Val Guest, 1955
Starring: Brian Donlevy, Jack Warner, Richard Wordsworth, Margia Dean
Professor Quatermass is overseeing the test runs of a rocket he personally designed, when something goes horribly wrong. After a trip to space, the rocket crashes into rural England and out of the three pilots aboard, two are missing and the sole survivor, Victor Carroon, is catatonic. While Quatermass and a team of scientists are studying Carroon, he begins to horribly transform and soon breaks out of the hospital. Quatermass and Scotland Yard’s Inspector Lomax begin a desperate manhunt after Quatermass realizes that Carroon’s new alien form is giving off spores with the potential to destroy the entire planet.
Known in the US as The Creeping Unknown, this first film in Hammer’s Quatermass trilogy was a major turning point for the studio — and for British horror in general.

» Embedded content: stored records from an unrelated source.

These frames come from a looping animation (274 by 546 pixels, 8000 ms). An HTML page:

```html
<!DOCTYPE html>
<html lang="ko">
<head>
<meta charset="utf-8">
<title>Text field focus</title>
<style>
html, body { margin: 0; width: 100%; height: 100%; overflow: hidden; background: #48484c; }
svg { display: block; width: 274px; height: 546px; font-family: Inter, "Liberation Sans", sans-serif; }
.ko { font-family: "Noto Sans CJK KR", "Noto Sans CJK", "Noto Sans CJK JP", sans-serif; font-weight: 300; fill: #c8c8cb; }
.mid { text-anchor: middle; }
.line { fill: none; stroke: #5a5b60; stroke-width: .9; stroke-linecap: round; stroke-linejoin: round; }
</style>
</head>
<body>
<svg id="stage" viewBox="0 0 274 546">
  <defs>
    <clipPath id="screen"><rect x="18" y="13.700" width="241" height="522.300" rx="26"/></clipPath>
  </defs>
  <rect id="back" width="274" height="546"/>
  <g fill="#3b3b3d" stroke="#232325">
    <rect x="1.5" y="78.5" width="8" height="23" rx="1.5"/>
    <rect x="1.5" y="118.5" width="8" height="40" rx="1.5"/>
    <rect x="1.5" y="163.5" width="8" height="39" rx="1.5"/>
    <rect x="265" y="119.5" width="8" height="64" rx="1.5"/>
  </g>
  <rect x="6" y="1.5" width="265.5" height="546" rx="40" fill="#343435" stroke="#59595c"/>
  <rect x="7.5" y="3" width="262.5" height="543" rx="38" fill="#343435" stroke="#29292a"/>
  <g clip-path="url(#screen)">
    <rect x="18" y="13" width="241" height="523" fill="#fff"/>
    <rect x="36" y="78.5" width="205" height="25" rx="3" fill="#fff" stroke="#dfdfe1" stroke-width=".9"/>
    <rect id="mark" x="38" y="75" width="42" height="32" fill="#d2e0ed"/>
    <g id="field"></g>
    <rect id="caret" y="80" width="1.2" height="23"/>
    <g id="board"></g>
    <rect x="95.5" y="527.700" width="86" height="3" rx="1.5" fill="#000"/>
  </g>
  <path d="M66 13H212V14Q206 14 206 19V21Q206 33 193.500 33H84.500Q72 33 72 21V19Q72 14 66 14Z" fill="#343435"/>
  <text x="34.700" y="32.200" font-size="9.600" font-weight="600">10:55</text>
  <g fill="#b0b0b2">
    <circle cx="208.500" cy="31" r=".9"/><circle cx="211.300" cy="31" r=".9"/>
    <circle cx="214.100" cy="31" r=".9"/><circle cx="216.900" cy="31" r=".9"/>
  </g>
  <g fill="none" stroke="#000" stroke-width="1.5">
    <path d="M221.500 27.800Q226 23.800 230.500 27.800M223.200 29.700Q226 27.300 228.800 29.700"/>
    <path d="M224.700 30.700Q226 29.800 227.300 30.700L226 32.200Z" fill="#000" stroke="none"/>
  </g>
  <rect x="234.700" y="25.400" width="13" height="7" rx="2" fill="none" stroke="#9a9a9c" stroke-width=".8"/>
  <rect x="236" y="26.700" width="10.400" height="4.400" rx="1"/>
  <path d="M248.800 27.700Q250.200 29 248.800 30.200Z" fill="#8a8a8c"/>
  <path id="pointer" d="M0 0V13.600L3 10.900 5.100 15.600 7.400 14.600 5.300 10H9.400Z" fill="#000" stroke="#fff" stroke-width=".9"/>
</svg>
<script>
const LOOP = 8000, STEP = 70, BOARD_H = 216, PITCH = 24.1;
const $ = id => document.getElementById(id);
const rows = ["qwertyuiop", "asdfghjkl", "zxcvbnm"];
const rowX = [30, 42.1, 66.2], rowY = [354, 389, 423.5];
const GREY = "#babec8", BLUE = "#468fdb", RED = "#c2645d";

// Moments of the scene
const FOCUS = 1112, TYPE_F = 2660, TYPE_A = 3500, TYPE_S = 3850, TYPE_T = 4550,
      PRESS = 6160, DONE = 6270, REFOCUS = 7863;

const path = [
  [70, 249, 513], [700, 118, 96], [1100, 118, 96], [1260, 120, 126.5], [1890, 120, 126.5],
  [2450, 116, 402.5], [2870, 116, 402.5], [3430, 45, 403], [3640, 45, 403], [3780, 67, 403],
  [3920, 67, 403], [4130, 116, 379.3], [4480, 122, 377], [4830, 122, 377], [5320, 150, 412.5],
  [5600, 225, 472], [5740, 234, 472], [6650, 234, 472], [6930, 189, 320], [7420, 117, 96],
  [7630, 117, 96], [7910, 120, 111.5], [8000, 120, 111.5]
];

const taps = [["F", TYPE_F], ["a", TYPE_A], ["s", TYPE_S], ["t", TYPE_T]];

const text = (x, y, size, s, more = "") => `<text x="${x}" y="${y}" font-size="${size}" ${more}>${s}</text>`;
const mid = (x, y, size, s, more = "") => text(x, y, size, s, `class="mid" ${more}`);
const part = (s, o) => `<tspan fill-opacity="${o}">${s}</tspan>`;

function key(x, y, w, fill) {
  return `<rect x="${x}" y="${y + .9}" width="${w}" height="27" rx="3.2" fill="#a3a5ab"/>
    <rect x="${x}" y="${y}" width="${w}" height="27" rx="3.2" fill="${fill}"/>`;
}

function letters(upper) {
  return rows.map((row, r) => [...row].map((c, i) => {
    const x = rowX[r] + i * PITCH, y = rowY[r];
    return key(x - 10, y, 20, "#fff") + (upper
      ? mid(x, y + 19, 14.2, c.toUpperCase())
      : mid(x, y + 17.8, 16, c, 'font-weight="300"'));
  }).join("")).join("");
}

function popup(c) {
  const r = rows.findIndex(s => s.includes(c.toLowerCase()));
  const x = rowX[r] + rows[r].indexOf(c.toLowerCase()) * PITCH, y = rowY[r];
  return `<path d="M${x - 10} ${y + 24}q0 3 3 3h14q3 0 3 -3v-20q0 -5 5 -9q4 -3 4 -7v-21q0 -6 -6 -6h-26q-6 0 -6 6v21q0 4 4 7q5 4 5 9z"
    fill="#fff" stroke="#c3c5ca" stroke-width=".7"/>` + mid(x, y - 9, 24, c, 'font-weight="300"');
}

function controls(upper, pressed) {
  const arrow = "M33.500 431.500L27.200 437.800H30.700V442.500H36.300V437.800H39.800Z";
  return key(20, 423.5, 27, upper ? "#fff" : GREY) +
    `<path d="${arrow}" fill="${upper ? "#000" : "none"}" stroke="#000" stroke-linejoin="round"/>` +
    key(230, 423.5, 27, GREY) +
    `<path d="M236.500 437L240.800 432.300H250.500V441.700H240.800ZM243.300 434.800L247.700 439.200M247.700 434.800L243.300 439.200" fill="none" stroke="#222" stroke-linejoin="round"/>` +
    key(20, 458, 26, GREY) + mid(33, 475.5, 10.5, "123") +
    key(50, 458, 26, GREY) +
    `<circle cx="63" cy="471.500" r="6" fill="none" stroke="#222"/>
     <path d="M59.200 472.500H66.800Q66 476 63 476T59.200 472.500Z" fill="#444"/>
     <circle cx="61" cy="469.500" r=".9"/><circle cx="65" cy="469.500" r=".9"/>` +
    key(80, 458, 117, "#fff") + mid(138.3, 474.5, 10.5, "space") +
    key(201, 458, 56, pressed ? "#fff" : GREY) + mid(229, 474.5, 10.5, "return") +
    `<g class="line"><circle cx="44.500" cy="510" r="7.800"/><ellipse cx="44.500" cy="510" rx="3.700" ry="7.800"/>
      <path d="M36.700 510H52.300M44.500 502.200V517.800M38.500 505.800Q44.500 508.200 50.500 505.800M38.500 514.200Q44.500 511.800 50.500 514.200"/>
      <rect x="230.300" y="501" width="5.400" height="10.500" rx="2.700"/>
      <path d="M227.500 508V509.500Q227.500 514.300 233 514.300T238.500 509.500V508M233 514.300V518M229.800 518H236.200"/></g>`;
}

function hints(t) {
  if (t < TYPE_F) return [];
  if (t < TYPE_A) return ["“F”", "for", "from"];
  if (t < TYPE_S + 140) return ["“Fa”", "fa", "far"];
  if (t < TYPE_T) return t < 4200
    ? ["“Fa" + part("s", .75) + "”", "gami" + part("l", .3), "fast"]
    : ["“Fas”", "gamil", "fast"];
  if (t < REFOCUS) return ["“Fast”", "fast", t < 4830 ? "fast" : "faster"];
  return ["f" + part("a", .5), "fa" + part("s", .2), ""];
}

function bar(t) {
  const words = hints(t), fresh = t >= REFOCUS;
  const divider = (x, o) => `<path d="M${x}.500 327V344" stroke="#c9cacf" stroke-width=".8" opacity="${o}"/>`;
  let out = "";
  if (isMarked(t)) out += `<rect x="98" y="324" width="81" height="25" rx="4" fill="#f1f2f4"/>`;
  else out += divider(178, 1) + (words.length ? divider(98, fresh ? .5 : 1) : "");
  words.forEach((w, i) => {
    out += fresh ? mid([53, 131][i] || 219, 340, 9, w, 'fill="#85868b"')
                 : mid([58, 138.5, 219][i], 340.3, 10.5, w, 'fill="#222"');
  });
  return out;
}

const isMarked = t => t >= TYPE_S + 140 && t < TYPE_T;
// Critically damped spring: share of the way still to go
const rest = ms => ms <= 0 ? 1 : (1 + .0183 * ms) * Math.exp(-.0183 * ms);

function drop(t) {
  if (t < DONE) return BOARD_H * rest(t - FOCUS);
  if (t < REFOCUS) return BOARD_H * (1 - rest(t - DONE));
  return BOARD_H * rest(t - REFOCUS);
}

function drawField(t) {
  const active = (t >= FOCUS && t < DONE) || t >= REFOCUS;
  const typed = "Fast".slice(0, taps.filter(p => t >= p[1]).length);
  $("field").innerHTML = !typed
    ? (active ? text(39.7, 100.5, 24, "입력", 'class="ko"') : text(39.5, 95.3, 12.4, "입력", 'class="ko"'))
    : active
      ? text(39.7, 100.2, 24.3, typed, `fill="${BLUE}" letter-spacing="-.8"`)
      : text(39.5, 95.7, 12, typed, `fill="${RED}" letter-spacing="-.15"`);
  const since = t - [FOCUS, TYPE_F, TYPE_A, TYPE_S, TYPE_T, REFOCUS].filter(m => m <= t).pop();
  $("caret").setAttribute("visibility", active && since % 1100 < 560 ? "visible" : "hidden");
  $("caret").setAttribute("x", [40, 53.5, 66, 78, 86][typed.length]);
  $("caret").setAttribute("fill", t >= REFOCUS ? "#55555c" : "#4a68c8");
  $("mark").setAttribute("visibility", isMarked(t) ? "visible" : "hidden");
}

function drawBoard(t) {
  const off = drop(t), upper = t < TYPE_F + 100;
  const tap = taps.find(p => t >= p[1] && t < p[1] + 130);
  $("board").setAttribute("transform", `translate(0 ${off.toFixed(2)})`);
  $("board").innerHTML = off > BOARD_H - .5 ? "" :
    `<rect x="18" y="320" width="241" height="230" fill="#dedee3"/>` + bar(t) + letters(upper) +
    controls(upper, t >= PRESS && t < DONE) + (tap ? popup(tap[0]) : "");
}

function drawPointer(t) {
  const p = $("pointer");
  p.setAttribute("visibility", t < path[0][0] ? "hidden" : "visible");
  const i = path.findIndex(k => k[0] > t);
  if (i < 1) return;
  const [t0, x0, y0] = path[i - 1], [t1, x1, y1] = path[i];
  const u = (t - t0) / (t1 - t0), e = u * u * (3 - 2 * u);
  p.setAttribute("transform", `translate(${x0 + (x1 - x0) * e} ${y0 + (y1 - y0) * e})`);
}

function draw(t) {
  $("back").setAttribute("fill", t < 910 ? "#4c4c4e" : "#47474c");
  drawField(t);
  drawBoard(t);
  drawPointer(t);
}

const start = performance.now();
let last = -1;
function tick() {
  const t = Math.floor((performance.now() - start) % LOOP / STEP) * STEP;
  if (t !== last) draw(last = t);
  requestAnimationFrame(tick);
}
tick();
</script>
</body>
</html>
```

Based on the BBC television serial penned by sci-fi great Nigel Kneale, the film of course condenses the events of the serial, but also made two major changes. The first, and most grating, is the casting of American actor and film noir regular Brian Donlevy (Hangmen Also Die) as Professor Quatermass, turning Neale’s thoroughly British scientist into a rude, ball-busting American. He looks more like a gangster or an irate insurance claims adjuster than he does a scientist and chokes on some of his dialogue. In one scene, he says to Victor Carroon’s distraught wife, “There’s no room for personal feelings in science!” This is basically the ‘50s sci-fi equivalent of “There’s no crying in baseball.” Harsh and unlikable, Donlevy is completely miscast — Peter Cushing would have been a much better fit, though he wasn’t yet a Hammer star at this point — but he is still unable to ruin the film.
Named The Quatermass Xperiment to capitalize on the “X” rating certificate the film received from the British censor board, surprisingly little of the monster is actually seen in the film, but there’s a fantastic sense of atmosphere. The competent Val Guest went on to direct one of my favorite early Hammer films, The Abominable Snowman (1957), as well as sci-fi classics The Day the Earth Caught Fire (1961). Though he keeps the monster primarily offscreen — a la Val Lewton a decade earlier — there are some fittingly grisly moments, such as a murder in an elevator and a bleak scene in a local zoo where the monster wreaks havoc on the animals. Though it isn’t quite scary (or gory) by modern standards, I can see why this was Hammer’s first major breakthrough, a success of such proportions that the studio not only produced a small run of sci-fi films, but began almost exclusively making horror films.
Character actor Richard Wordsworth (The Curse of the Werewolf) is the heart and soul of the film, giving a spectacular performance as the unfortunate Victor. Though his character ultimately transforms into something non-human, he gives a physical performance full of pathos and believability. Many of these early sci-fi horrors — particularly the British ones — have a romantic relationship at their center, but The Quatermass Xperiment doesn’t put a lot of emphasis on this, but merely uses Victor’s relationship with his wife — and her desperation to get him away from Quatermass — it to humanize Victor and elegantly move the plot forward. He is unable to kill his adoring wife, even though he is transforming into something alien and monstrous, and runs away from her in horror.
Aside from the casting of Donlevy as Quatermass, Guest’s second major change away from the serial is the conclusion, spectacularly set at Westminster Abbey. In the serial, Quatermass is able to remind Victor of his last, lingering vestiges of humanity, and in order to save the planet, he kills himself. But in the film version, Victor has become completely alien and Quatermass electrocutes him to death with the help of a conveniently placed television crew. This change makes The Quatermass Xperiment less of a human story and more of a monster movie, but the concept of a transformed astronaut was obviously horrifying enough to inspire a number of similar films in the late ‘50s and early ‘60s.
This isn’t the only reason why it’s considered a minor classic. Val Guest keeps the pace moving at a brisk clip and despite the occasional moments of scientific exposition, there is a steady sense of suspense, even claustrophobia, to the proceedings. The film is an almost equal blend of horror, science fiction, and murder mystery; Scotland Yard even gets involved because they think that Victor may have murdered the two missing astronauts. The Quatermass Xperiment also has a decidedly bleak note thanks to Quatermass himself, who exploits Victor and, at the film’s conclusion, is determined to start his experiments all over again.
The Quatermass Xperiment comes highly recommended and anyone who enjoys a blend of sci-fi and horror will definitely want to seek it out. Pick it up on Blu-ray and I promise you’ll be able to get past Donlevy’s heavy-handedness and, if this is your first exposure to Quatermass, you might even enjoy him. The film boasts plenty of delights, including some enjoyable effects, wonderful atmosphere, and a particularly fantastic score from Hammer’s regular composer, James Bernard, which would set the stage for the rest of their sci-fi films.